1. I noticed over my month in Donegal that confidence in language acquisition comes and goes in waves. Although my competency in Irish was growing constantly, and some days I surprised myself by having conversations in Irish in which I could say everything I wanted to, there were other days in which I felt I could say nothing at all. As a result, I’ve come to think of persistence as the key to language acquisition. Every piece of extra time and effort I put in was rewarded, although not always right after I made the effort.
To a certain extent I did meet the goals I laid out for myself at the beginning of the summer. I am able to converse in Irish, with a limited but expanding vocabulary. When I listen to Irish language radio or watch Irish language television, I am normally able to understand what is being discussed. I can and do read in Irish, albeit slowly. What makes the goals I laid out for this summer significant, though, is that in order to preserve the progress that I made in them, I have to continue speaking, reading, writing, and listening in Irish. Now that the summer is over, what I did is less important in my language acquisition process than what I will continue to do.
2. My summer in Gleann Cholm Cille and Gleann Fhinne was as much a cultural learning experience as it was a language learning experience. I am currently studying abroad in Dublin, so I’ve had a chance to compare the relatively small rural communities where I lived in Donegal to the large international city I live in now. If I hadn’t gone to Oideas Gael, I wouldn’t have been able to compare the two communities. In addition, instructors and other students in Donegal gave me a lot of information about how to take advantage of Irish language learning resources in Dublin.
If I could give future SLA awardees advice, I would recommend that when they research programs, they consider the cultural lessons each program will teach them as well as its language learning resources. In my case, choosing to study in a small community that I might never otherwise have visited allowed me to learn about Irish culture in a deeper way than I otherwise would have.

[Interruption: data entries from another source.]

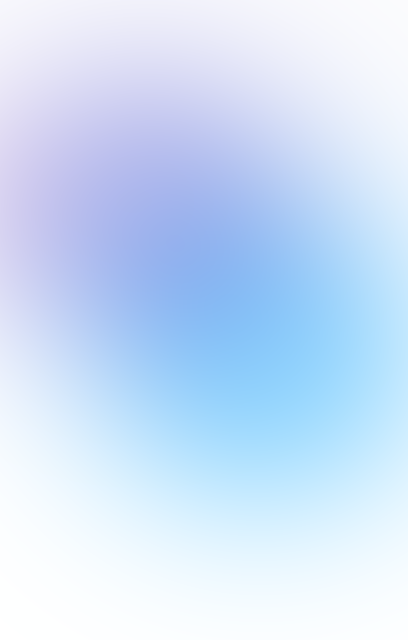
Write a WebGL 1 fragment shader that draws this background.

```glsl
precision highp float;
// A soft pastel background: violet and sky-blue glows on near-white paper.
// Each glow is a smooth elliptical falloff that filters the light beneath it,
// so overlapping tints multiply into periwinkle without any hard edge.

uniform vec2 u_resolution;

const vec3 PAPER_LOW = vec3(1.0, 1.0, 1.0);
const vec3 PAPER_HIGH = vec3(0.987, 0.988, 0.994);
const vec3 VIOLET = vec3(0.76, 0.75, 0.93);
const vec3 SKY = vec3(0.58, 0.85, 1.0);
const vec3 PINK = vec3(1.0, 0.97, 0.985);

// Bell-shaped falloff: 1 at the center, slightly tighter than a Gaussian.
float glow(vec2 uv, vec2 center, vec2 spread) {
  vec2 d = (uv - center) / spread;
  return exp(-pow(0.5 * dot(d, d) + 1e-5, 1.15));
}

// Filters a color through a tint with the given strength.
vec3 filterLight(vec3 color, vec3 tint, float strength) {
  return color * mix(vec3(1.0), tint, strength);
}

void main() {
  vec2 uv = gl_FragCoord.xy / u_resolution;

  // Paper, a touch cooler toward the top
  vec3 color = mix(PAPER_LOW, PAPER_HIGH, smoothstep(0.4, 1.0, uv.y));

  // Violet at upper left, sky blue at lower right, faint pink on the left edge
  color = filterLight(color, VIOLET, glow(uv, vec2(0.35, 0.675), vec2(0.31, 0.178)));
  color = filterLight(color, SKY, glow(uv, vec2(0.64, 0.45), vec2(0.32, 0.193)));
  color = filterLight(color, PINK, glow(uv, vec2(0.0, 0.68), vec2(0.13, 0.13)));

  gl_FragColor = vec4(color, 1.0);
}
```
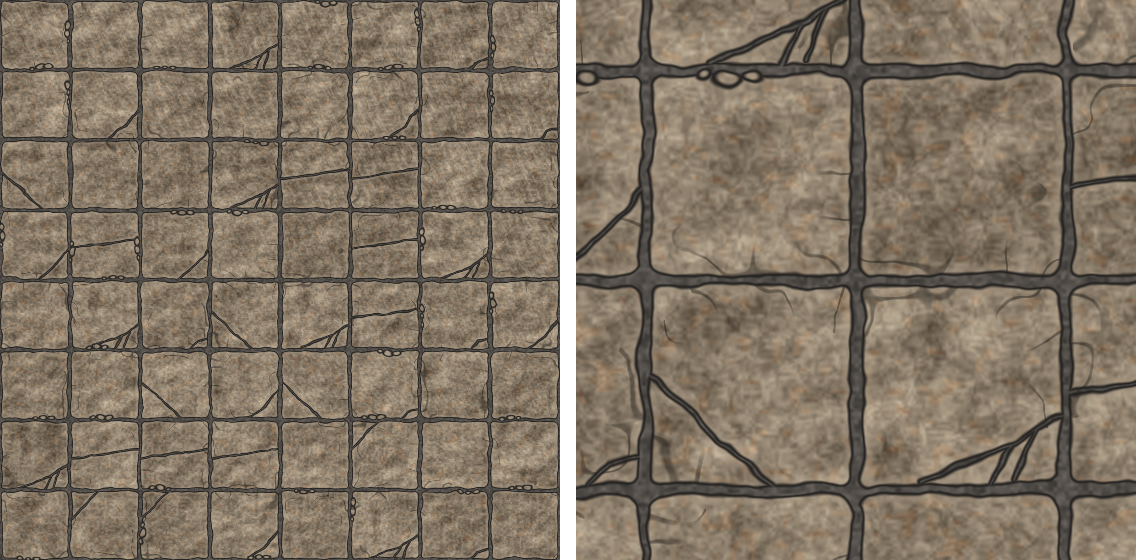
Left, the full canvas; right, a detail of the centre.
This texture is drawn by a three.js fragment shader. Its source:

```glsl
varying vec2 vUv;

const float TILES = 8.0;
const float SOFT = 0.009;
const vec3 STONE_DARK = vec3(0.29, 0.245, 0.195);
const vec3 STONE_LIGHT = vec3(0.73, 0.67, 0.58);
const vec3 RIM = vec3(0.66, 0.60, 0.52);
const vec3 INK = vec3(0.12, 0.115, 0.11);
const vec3 MORTAR = vec3(0.37, 0.35, 0.33);

float hash(vec2 p) {
  return fract(sin(dot(p, vec2(127.1, 311.7))) * 43758.55);
}

float noise(vec2 p) {
  vec2 i = floor(p), f = fract(p);
  f = f * f * (3.0 - 2.0 * f);
  return mix(mix(hash(i), hash(i + vec2(1.0, 0.0)), f.x),
             mix(hash(i + vec2(0.0, 1.0)), hash(i + 1.0), f.x), f.y);
}

float fbm(vec2 p) {
  float sum = 0.0, amp = 0.53;
  for (int i = 0; i < 4; i++) {
    sum += amp * noise(p);
    p = mat2(1.6, 1.2, -1.2, 1.6) * p + 3.7;
    amp *= 0.5;
  }
  return sum;
}

float segment(vec2 p, vec2 a, vec2 b) {
  vec2 ab = b - a;
  return length(p - a - ab * clamp(dot(p - a, ab) / dot(ab, ab), 0.0, 1.0));
}

float roundedBox(vec2 p, vec2 halfSize, float radius) {
  vec2 q = abs(p) - halfSize + radius;
  return length(max(q, 0.0)) + min(max(q.x, q.y), 0.0) - radius;
}

// Crack distance for a tile; kind in 0..1 selects its form
float crack(vec2 f, float kind, float width) {
  float d = 1.0;
  if (kind < 0.10) {
    d = min(segment(f, vec2(1.0, 0.46), vec2(0.78, 0.19)),
            segment(f, vec2(0.78, 0.19), vec2(0.52, 0.0)));
  } else if (kind < 0.18) {
    d = min(segment(f, vec2(1.0, 0.38), vec2(0.72, 0.20)),
            segment(f, vec2(0.72, 0.20), vec2(0.30, 0.03)));
    d = min(d, segment(f, vec2(0.74, 0.21), vec2(0.62, 0.0)));
    d = min(d, segment(f, vec2(0.85, 0.28), vec2(0.76, 0.04)));
  } else if (kind < 0.27) {
    d = segment(f, vec2(0.0, 0.45), vec2(1.0, 0.59));
  } else if (kind < 0.33) {
    d = segment(f, vec2(0.0, 0.56), vec2(0.62, 0.0));
  } else if (kind < 0.43) {
    d = min(segment(f, vec2(1.0, 0.17), vec2(0.82, 0.12)),
            segment(f, vec2(0.82, 0.12), vec2(0.71, 0.0)));
  } else if (kind < 0.49) {
    d = segment(f, vec2(0.0, 0.57), vec2(0.42, 1.0));
  }
  return d - width;
}

// Adds outlined stone chips along one edge of the grid
float addChips(float d, vec2 p, float seed, float chance) {
  vec2 id = mod(vec2(floor(p.x), floor(p.y + 0.5)), TILES) + seed;
  vec2 local = vec2(fract(p.x), p.y - floor(p.y + 0.5));
  if (hash(id) > chance) return d;
  float start = mix(0.12, 0.6, hash(id + 5.3));
  float side = hash(id + 2.1) < 0.5 ? -1.0 : 1.0;
  for (int i = 0; i < 3; i++) {
    float k = float(i), h = hash(id + k * 7.7);
    vec2 radius = vec2(0.045 + 0.04 * h, 0.028 + 0.018 * h);
    vec2 centre = vec2(start + 0.115 * k, side * (0.02 + 0.025 * h));
    float chip = (length((local - centre) / radius) - 1.0) * radius.y;
    d = max(min(d, chip), -chip - 0.016);
  }
  return d;
}

vec3 stone(vec2 f, vec2 id, float kind) {
  vec2 p = f + id * 13.7;
  float relief = fbm(p * vec2(4.5, 6.0)) - fbm(p * vec2(4.5, 6.0) + vec2(0.3, -0.4));
  float tone = 0.57 + 0.5 * (fbm(p * 2.6 + 9.0) - 0.5) + 0.75 * relief;
  tone += 0.34 * (noise(p * 31.0) - 0.5) + 0.24 * (noise(p * 58.0) - 0.5);
  tone += 0.09 * (hash(id + 4.0) - 0.5);
  // Damp stain on the shattered tiles
  float stain = length((f - vec2(0.35, 0.66)) / vec2(0.09, 0.28)) + noise(p * 9.0) - 0.5;
  tone -= 0.22 * (1.0 - smoothstep(0.4, 1.1, stain)) * step(0.10, kind) * step(kind, 0.18);
  vec3 color = mix(STONE_DARK, STONE_LIGHT, clamp(tone, 0.0, 1.1));
  return color + vec3(0.04, 0.0, -0.025) * smoothstep(0.65, 0.9, noise(p * 21.0 + 6.0));
}

void main() {
  vec2 p = vUv * TILES;
  vec2 warp = vec2(noise(p * 6.0), noise(p * 6.0 + 40.0)) - 0.5;
  warp += 0.5 * (vec2(noise(p * 17.0), noise(p * 17.0 + 70.0)) - 0.5);
  p += 0.032 * warp;
  vec2 id = mod(floor(p), TILES), f = fract(p);
  float kind = hash(id + 0.6);

  // Joints, cracks and chips share one distance
  float joint = 0.021 + 0.02 * noise(p * 5.0 + 20.0);
  float d = -roundedBox(f - 0.5, vec2(0.5 - joint), 0.045);
  float edge = d;
  d = min(d, crack(f, kind, 0.013 + 0.008 * noise(p * 8.0)));
  d = addChips(d, p, 0.3, 0.30);
  d = addChips(d, p.yx, 31.0, 0.14);

  // Stone face with a pale worn rim and faint hairlines
  vec3 color = stone(f, id, kind);
  color = mix(color, RIM, 0.4 * (1.0 - smoothstep(0.012, 0.045, d)));
  float vein = abs(noise(p * 5.0 + id * 3.0) - 0.5);
  float nearEdge = (1.0 - smoothstep(0.05, 0.18, edge)) * step(0.55, noise(p * 2.3 + 8.0));
  color *= 1.0 - 0.35 * nearEdge * (1.0 - smoothstep(0.01, 0.04, vein));

  // Inked outline around gritty mortar
  float grit = 0.6 * noise(p * 48.0) + 0.4 * noise(p * vec2(22.0, 34.0));
  vec3 fill = mix(INK, MORTAR, smoothstep(0.004, 0.02, -d) * (0.35 + 0.9 * grit));
  color = mix(fill, color, smoothstep(-SOFT, SOFT, d));
  gl_FragColor = vec4(color, 1.0);
}
```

3. I feel very fortunate to have gone from my time studying in Donegal directly to my semester abroad in Dublin because of the continuity it allows in my study of the Irish language. Because of the improvement I made over the summer in Donegal, I was able to enroll in an Irish class at University College Dublin where I’ll be reading a novel and working on my grammar and conversational skills. My hope is that my time in Donegal will be a springboard from which I can go forward to engage deeply in Irish language and culture for the rest of my time in college and beyond.